The Kenyan Ministry of Health and multilateral partners will from May 16 to 24 conduct nationwide vaccination campaign against measles and tetanus targeting 19 million children and 800,000 women of child bearing age.
The principal secretary in the ministry, Nicholas Muraguri, said at a media briefing on Thursday that the largest immunisation drive against the two highly infectious diseases since independence would cost 20 million dollars.
Muraguri said that the government has invested in adequate infrastructure and personnel to ensure the eight day vaccination exercise against measles and tetanus is carried out without hitches.
“The new vaccination campaign against measles and tetanus has been endorsed by all our key partners as we embark on the journey to eliminate the two diseases by 2020,’’ Muraguri said.
He added that the ministry aimed to achieve 95 per cent coverage during the forthcoming measles immunisation targeting children aged between 9 months to 14 years.
“This is a historic immunisation campaign against measles and we expect it to have a huge impact.
“It will be carried out in health facilities, schools and places of worship countrywide.
“Kenya is on course to achieve the 2020 target of measles elimination thanks to routine immunisation, improved surveillance alongside case management,’’ Muraguri told newsmen.
According to him, the tetanus vaccination campaign targets women aged 15 to 49 years in eleven high burden counties in northern Kenya.
Muraguri regretted the bacterial disease has been a drawback in the efforts to promote maternal and child health.

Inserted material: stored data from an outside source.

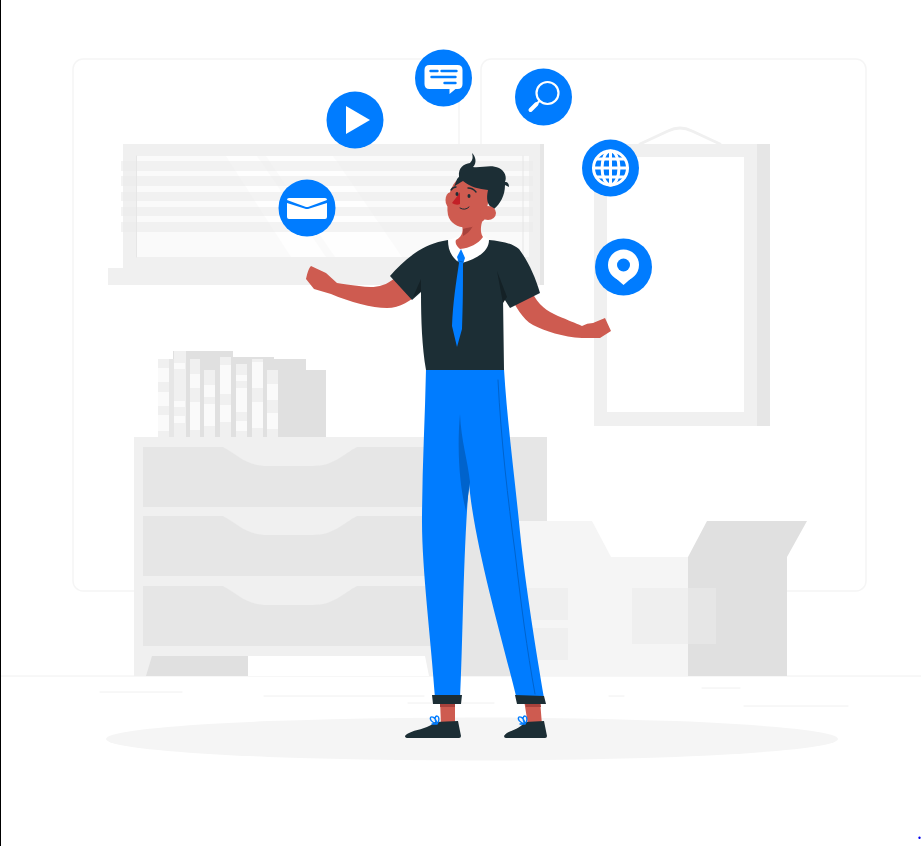
<!DOCTYPE html>
<html lang="en">
<head>
<meta charset="utf-8">
<title>Digital channels illustration</title>
<style>
:root {
  --blue: #007cff;
  --blue-shade: #0063cc;
  --ink: #1c2e35;
  --ink-shade: #142126;
  --skin: #ce5b50;
  --skin-shade: #a8423c;
  --nose: #c32027;
  --white: #fff;
  --grey-1: #fafafa;
  --grey-2: #f5f5f5;
  --grey-3: #f0f0f0;
  --grey-4: #e6e6e6;
  --grey-5: #e0e0e0;
}
html, body { margin: 0; background: var(--white); }
body { position: relative; width: 921px; height: 846px; overflow: hidden; }
svg { display: block; }
.edge { position: absolute; left: 0; top: 0; width: 1px; height: 846px; background: #000; }
.mark { position: absolute; left: 917px; top: 823px; font: 20px/18px "Liberation Serif", serif; color: #00e; }
.white { fill: var(--white); }
.g1 { fill: var(--grey-1); }
.g2 { fill: var(--grey-2); }
.g3 { fill: var(--grey-3); }
.g4 { fill: var(--grey-4); }
.g5 { fill: var(--grey-5); }
.blue { fill: var(--blue); }
.blue-shade { fill: var(--blue-shade); }
.ink { fill: var(--ink); }
.ink-shade { fill: var(--ink-shade); }
.skin { fill: var(--skin); }
.skin-shade { fill: var(--skin-shade); }
.nose { fill: var(--nose); }
.line { fill: none; stroke-linecap: round; stroke-linejoin: round; }
.panel { fill: none; stroke: var(--grey-2); stroke-width: 1.5; }
.icon-line { stroke: var(--white); }
.blue-line { stroke: var(--blue); }
.seam { stroke: var(--blue-shade); }
.ink-line { stroke: var(--ink); }
.grey-line { stroke: var(--grey-3); }
</style>
</head>
<body>
<svg width="921" height="846" viewBox="0 0 921 846" role="img" aria-label="A man in an office juggling an arc of digital channel icons">
  <defs>
    <circle id="badge" r="28.5"/>
    <g id="drawer">
      <rect class="g4" x="143" width="299" height="60"/>
      <path class="g3" d="M223 0H357C342 8 334 19 312 19H268C246 19 238 8 223 0Z"/>
    </g>
    <path id="laces" class="line blue-line" stroke-width="1.3" d="M3 4C-2 3 -5 -1 -3 -3C0 -4 3 1 3 4C0 0 1 -4 3 -4C6 -3 5 2 3 4L-2 4"/>
    <clipPath id="window-glass"><rect x="137" y="156" width="392" height="101"/></clipPath>
  </defs>

  <g id="wall-panels">
    <rect class="panel" x="73" y="59" width="386" height="532" rx="10"/>
    <rect class="panel" x="481" y="59" width="385" height="532" rx="10"/>
  </g>

  <g id="floor">
    <path class="line grey-line" d="M1 676H921M100 692H182M264 696H424M408 703H494M609 696H624M702 688H740M744 706H848"/>
    <ellipse class="g2" cx="472" cy="739" rx="366" ry="21.5"/>
  </g>

  <g id="window">
    <rect class="g3" x="123" y="144" width="417" height="130"/>
    <rect class="g4" x="540" y="144" width="4" height="125"/>
    <rect class="g1" x="137" y="156" width="392" height="101"/>
    <g clip-path="url(#window-glass)">
      <path class="white" d="M226 156H257L326 257H291ZM266 156H333L402 257H335Z" opacity=".8"/>
    </g>
    <g id="blinds" fill="#ebebeb" opacity=".55">
      <rect x="121" y="161" width="412" height="10"/>
      <rect x="121" y="176" width="412" height="10"/>
      <rect x="121" y="192" width="412" height="9"/>
      <rect x="121" y="207" width="412" height="9"/>
      <rect x="121" y="222" width="412" height="10"/>
    </g>
    <path class="line" stroke="#e6e6e6" d="M136.5 156V257M523 156V257"/>
    <rect class="g3" x="108" y="268" width="436" height="17"/>
    <rect class="g4" x="540" y="268" width="4" height="17"/>
  </g>

  <g id="wall-frame">
    <path class="line grey-line" stroke-width="3" d="M640 144L668 131Q680 125 692 131L720 144"/>
    <rect class="g3" x="594" y="144" width="164" height="282"/>
    <rect class="g4" x="757" y="144" width="13" height="282"/>
    <rect class="white" x="607" y="157" width="137" height="255"/>
  </g>

  <g id="books">
    <path class="g5" d="M173 351H233V357H274V359H306V370H326V437H173Z"/>
    <rect class="g3" x="158" y="359" width="15" height="78"/>
    <path class="g1" d="M158 368H169V382H158ZM158 392H169V406H158ZM158 415H169V431H158Z"/>
    <rect class="g4" x="169" y="359" width="5" height="78"/>
    <rect class="g3" x="174" y="351" width="12" height="86"/>
    <path class="g1" d="M174 363H185V369H174ZM174 401H185V407H174ZM174 416H185V423H174Z"/>
    <rect class="g3" x="190" y="359" width="10" height="78"/>
    <path class="g1" d="M190 374H200V388H190ZM190 402H200V430H190Z"/>
    <rect class="g3" x="204" y="370" width="11" height="67"/>
    <path class="g1" d="M204 385H215V397H204ZM204 404H215V426H204Z"/>
    <rect class="g3" x="220" y="357" width="11" height="80"/>
    <path class="g1" d="M220 365H231V394H220ZM220 405H231V422H220Z"/>
    <rect class="g3" x="236" y="364" width="11" height="73"/>
    <path class="g1" d="M236 375H247V381H236ZM236 388H247V412H236ZM236 421H247V431H236Z"/>
    <rect class="g3" x="252" y="359" width="11" height="78"/>
    <path class="g1" d="M252 362H263V388H252ZM252 402H263V428H252Z"/>
    <rect class="g3" x="267" y="370" width="11" height="67"/>
    <path class="g1" d="M267 384H278V400H267ZM267 413H278V429H267Z"/>
  </g>

  <g id="cabinet">
    <rect class="g3" x="134" y="437" width="310" height="239"/>
    <rect class="g4" x="434" y="437" width="113" height="239"/>
    <use href="#drawer" y="447"/>
    <use href="#drawer" y="516"/>
    <use href="#drawer" y="586"/>
    <path class="g5" d="M152 656H248V676H146Z"/>
    <path class="white" d="M248 656H425L429 676H248Z"/>
  </g>

  <g id="boxes">
    <path class="g2" d="M515 521H592L611 557H688V676H515Z"/>
    <path class="g5" d="M707 521H807L787 557V676H688V557Z"/>
    <path fill="#efefef" d="M515 588H568V620H515ZM515 628H568V660H515ZM632 588H688V644H632Z"/>
    <rect class="g4" x="688" y="588" width="28" height="56"/>
  </g>

  <g id="man">
    <g id="feet">
      <path class="skin" d="M440 700H455V725H441ZM524 700H540L542 725H528Z"/>
      <path class="skin-shade" d="M440 702H455V707H440ZM525 702H540L541 707H526Z"/>
      <path class="ink" d="M405 736C411 729 425 731 435 722L458 721 461 736Q461 738 459 738H408Q405 738 405 736Z"/>
      <path class="ink" d="M504 736C508 730 518 731 525 722L544 721 547 736Q547 738 545 738H506Q504 738 504 736Z"/>
      <use href="#laces" x="434" y="720"/>
      <use href="#laces" x="522" y="720"/>
    </g>

    <g id="trousers">
      <path class="blue" d="M426 369H504C507 420 515 480 520 532C526 590 536 650 544 698L517 700C503 642 474 544 469 483C463 555 463 640 460 699L435 698C431 640 422 570 422 522C422 470 425 420 426 369Z"/>
      <path class="blue-shade" d="M460 414C461 440 468 462 470 482L466 511C459 484 457 447 460 414Z"/>
      <path class="line seam" d="M498 380C501 440 508 500 515 552C521 604 527 650 535 694"/>
      <path class="ink" d="M432 695H462L461 704H433ZM515 695L544 696 546 704H517Z"/>
    </g>

    <g id="arms">
      <path class="skin" d="M395 278C383 288 372 288 359 286C350 285 343 284 337 283L326 273 311 266C308 269 307 275 306 279L314 289 331 294C350 302 372 308 387 308C400 308 411 301 421 291Z"/>
      <path class="skin" d="M532 292C538 305 547 311 558 316C568 320 575 323 582 326Q587 323 593 323L605 318 611 331 600 338 582 338C563 337 545 331 533 325C522 319 515 305 511 297Z"/>
    </g>

    <g id="shirt">
      <path class="ink" d="M448 240C434 242 424 247 415 253C405 260 397 268 390 276L412 300 421 292C421 320 422 347 426 370H504L503 297L510 308 540 293C535 276 528 261 519 249C512 243 500 241 489 240Z"/>
      <path class="ink-shade" d="M497 271L507 297 503 303ZM421 279L413 297 421 291Z"/>
    </g>

    <g id="neck-and-collar">
      <path class="white" d="M448 240L458 237 462 247 483 235 489 240C489 252 476 259 462 263L457 261C450 255 448 248 448 240Z"/>
      <path class="skin" d="M461 222H482C480 229 481 234 483 237C478 244 470 248 460 249C456 246 455 242 456 240C463 236 464 230 461 222Z"/>
      <path class="skin-shade" d="M463 229L473 226C470 231 467 234 463 236Z"/>
    </g>

    <g id="tie">
      <path class="blue" d="M461 249L465 258 463 264C463 285 463 303 462 329L457 347 452 326C453 302 456 283 459 263L457 257Z"/>
      <path class="line seam" d="M458 261L463 262"/>
    </g>

    <g id="head">
      <ellipse class="skin" cx="450" cy="200" rx="4.5" ry="7.5"/>
      <path class="skin" d="M456 181C449 189 446 204 448 215C451 226 463 230 475 226C480 224 483 221 485 219L491 187C479 177 464 175 456 181Z"/>
      <path class="ink" d="M454 187C456 182 457 178 459 177C458 167 464 164 470 163C473 160 473 157 472 153C476 157 477 163 473 167C482 168 491 164 499 168C505 171 507 177 505 182C508 182 509 184 509 187L505 185C505 196 500 204 494 209C487 206 486 199 488 190C479 189 470 187 463 181C460 183 457 184 454 187Z"/>
      <ellipse class="skin" cx="488" cy="213" rx="8" ry="7"/>
      <path class="nose" d="M460 192C457 197 454 200 452 203C455 205 458 205 460 204Z"/>
      <ellipse class="ink" cx="457" cy="194" rx="1.5" ry="2"/>
      <ellipse class="ink" cx="469" cy="196" rx="1.5" ry="2"/>
      <path class="line ink-line" stroke-width="1.4" d="M451 190Q453 187 456 187M468 188Q473 188 476 192"/>
      <path class="line ink-line" d="M460 208Q465 211 469 207"/>
    </g>
  </g>

  <g id="channel-icons">
    <g id="mail" transform="translate(307 208)">
      <use href="#badge" class="blue"/>
      <path class="white" d="M-18 -10H18Q20 -10 20 -8L1 -1Q0 -1 -1 -1L-20 -8Q-20 -10 -18 -10ZM-20 -5L-1 1H1L20 -5V9Q20 11 18 11H-18Q-20 11 -20 9Z"/>
    </g>
    <g id="play" transform="translate(355 120)">
      <use href="#badge" class="blue"/>
      <polygon class="white" points="-9,-14 15,0 -9,14"/>
    </g>
    <g id="chat" transform="translate(443.5 78)">
      <use href="#badge" class="blue"/>
      <path class="white" d="M-14 -13H14Q19 -13 19 -8V6Q19 11 14 11H12L6 16V11H-14Q-19 11 -19 6V-8Q-19 -13 -14 -13Z"/>
      <path class="line blue-line" stroke-width="2.4" d="M-13 -7H-6M-2 -7H13M-12 -1H12M1 5H12"/>
    </g>
    <g id="search" transform="translate(543.5 97)">
      <use href="#badge" class="blue"/>
      <circle class="line icon-line" cx="4" cy="-4" r="11" stroke-width="2.2"/>
      <path class="line icon-line" stroke-width="2.2" d="M-4 4L-7 7"/>
      <path class="line icon-line" stroke-width="4" d="M-7 7L-13 13"/>
    </g>
    <g id="web" transform="translate(610.5 168)">
      <use href="#badge" class="blue"/>
      <g class="line icon-line" stroke-width="3">
        <circle r="17"/>
        <ellipse rx="8.5" ry="17"/>
        <path d="M0 -17V17M-17 0H17M-14 -9H14M-14 9H14"/>
      </g>
    </g>
    <g id="location" transform="translate(623.5 267)">
      <use href="#badge" class="blue"/>
      <circle class="white" cy="-2" r="15.5"/>
      <polygon class="white" points="-8,11 8,11 0,18"/>
      <circle class="blue" cy="-2" r="6.5"/>
    </g>
  </g>
</svg>
<div class="edge"></div>
<span class="mark">.</span>
</body>
</html>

Kenya is among African countries that have significantly reduced the burden of measles this decade.
According to the ministry, confirmed measles cases in Kenya dropped from 2,559 in 2011 to 67 in 2015.
However, it noted that the battle against tetanus remained an uphill task as the country loses a child every day due to the bacterial infection. (Xinhua/NAN)